Anyway, I also mentioned to the homeopath that I recently had my gallbladder removed, a surgery which left me longing for some T.M.C., and he just nods his head and begins this very interesting hypothesis of his. He believes my body is lacking enzymes, which is really important in the digestive process. So he does this extra test only to discover that his hypothesis is correct. Of the 17 enzymes that the human body should have, my body has but one! ONE! That would explain the pains and discomfort I get from eating/drinking foods that are (a) hard to digest and (b) my body cannot tolerate at present. Then he tells me, contrary to what doctors have been telling me, that the gallbladder is a vital part of the body, that it isn't as useless as is commonly believed. Well thank you very much! Had I visited this clinic before surgery, I can certainly tell you I would have serously re-evaluated my decision. Not only would I have avoided the awful ordeal of being cut open and losing an organ, I also could avoid feeling the way I do right now. There is this constant dull pain in my lower right abdomen, I still can't eat the foods I thought I could eat and I just don't feel 100%. I know it takes a good while to recover from a surgery but I tell you, I just don't feel "right".
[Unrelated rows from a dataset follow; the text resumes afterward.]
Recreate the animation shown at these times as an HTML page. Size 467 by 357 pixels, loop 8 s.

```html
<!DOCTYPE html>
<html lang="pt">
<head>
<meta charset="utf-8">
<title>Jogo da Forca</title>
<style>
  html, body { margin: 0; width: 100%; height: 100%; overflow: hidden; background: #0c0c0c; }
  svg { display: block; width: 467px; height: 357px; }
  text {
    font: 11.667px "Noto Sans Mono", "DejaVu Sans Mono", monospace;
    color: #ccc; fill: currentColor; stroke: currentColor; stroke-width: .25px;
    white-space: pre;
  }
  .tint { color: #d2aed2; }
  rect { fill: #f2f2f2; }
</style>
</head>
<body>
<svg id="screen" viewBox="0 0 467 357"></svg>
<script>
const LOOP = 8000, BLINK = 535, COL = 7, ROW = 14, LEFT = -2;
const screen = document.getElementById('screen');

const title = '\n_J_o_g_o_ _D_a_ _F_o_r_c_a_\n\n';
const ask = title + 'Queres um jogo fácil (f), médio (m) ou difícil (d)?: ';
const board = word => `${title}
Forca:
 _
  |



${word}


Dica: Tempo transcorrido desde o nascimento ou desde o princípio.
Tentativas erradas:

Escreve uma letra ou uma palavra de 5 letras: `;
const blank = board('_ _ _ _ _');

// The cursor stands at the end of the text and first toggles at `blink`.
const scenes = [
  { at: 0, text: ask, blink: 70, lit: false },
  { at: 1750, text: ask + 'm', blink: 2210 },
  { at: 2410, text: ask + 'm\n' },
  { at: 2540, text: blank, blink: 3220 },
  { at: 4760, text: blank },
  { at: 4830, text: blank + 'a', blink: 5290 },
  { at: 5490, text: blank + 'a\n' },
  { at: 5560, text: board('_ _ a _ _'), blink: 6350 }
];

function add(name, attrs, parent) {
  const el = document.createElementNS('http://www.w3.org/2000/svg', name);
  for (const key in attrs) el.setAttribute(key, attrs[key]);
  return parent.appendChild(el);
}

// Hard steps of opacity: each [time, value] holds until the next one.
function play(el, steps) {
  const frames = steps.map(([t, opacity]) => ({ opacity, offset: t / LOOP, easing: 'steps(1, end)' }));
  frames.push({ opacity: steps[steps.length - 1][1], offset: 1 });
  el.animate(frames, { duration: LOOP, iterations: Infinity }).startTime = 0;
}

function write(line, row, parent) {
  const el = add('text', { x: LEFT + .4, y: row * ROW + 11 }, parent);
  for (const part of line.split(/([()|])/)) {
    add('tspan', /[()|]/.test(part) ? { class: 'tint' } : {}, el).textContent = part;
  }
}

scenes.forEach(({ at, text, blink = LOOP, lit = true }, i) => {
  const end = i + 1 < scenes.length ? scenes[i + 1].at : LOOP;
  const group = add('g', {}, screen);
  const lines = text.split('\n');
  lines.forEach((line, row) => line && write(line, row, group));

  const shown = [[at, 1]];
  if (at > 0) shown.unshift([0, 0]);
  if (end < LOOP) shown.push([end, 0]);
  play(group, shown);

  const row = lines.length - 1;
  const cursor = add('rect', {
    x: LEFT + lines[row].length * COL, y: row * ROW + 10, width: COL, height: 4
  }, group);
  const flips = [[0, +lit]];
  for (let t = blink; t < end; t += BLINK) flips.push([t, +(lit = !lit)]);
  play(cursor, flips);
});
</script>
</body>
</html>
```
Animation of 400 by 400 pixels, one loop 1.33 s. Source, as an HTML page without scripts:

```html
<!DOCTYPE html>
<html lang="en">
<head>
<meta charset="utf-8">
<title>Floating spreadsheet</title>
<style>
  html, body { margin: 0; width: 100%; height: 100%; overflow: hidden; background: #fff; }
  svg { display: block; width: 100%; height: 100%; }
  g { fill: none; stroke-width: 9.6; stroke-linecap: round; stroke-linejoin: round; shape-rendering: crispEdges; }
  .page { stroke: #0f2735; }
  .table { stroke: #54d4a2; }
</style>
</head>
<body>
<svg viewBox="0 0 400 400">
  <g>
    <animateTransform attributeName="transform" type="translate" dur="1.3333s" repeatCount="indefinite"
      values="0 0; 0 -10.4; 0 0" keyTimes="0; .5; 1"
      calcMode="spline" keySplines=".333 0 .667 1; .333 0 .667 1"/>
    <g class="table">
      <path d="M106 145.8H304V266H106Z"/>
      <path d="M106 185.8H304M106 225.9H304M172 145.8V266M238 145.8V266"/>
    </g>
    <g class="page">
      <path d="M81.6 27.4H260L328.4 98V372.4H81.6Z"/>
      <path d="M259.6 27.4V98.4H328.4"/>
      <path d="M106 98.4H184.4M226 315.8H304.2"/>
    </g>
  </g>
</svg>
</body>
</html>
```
About twenty-five years ago, the homeopath predicted that the gallstone pain his then future daughter-in-law was experiencing was due to enzyme deficiency, particularly Lipase. Twenty years later, after she had undergone surgery, she still felt the pain. Only after she had been taking digestive enzymes for a month did she finally begin to feel "normal". I find that very interesting but at the same time it makes me sick to think that I agreed to lose a part of my insides in order to feel "better" when a much simpler solution has been available for decades. And when you think about it, if the gallbladder wasn't important, then why were we born with it? Do you think there might be any chance of them giving me back my gallbladder?
Now that all is said and done, I'm going to do my best to avoid the 100+ foods that my body cannot tolerate. In addition, I'm going to try and implement the regime recommended to women by this homeopath. It includes daily intake of the following three items: 1. cranberry juice 2. omega 3, 6, 9 and 3. probiotics (especially useful in the prevention of yeast infection) which occurs in yogourt but which I cannot eat therefore I will be taking them in capsule form. Now, for me, that's a tall order. But I don't anticipate changing my diet and lifestyle overnight. It is a goal which I will set for myself and I think one month to make the proper adjustments will provide sufficient time. Wish me luck!
And if anyone ever tells you to get your gallbladder removed under the guise of providing you relief from digestive pain, you may want to think it over. Very carefully.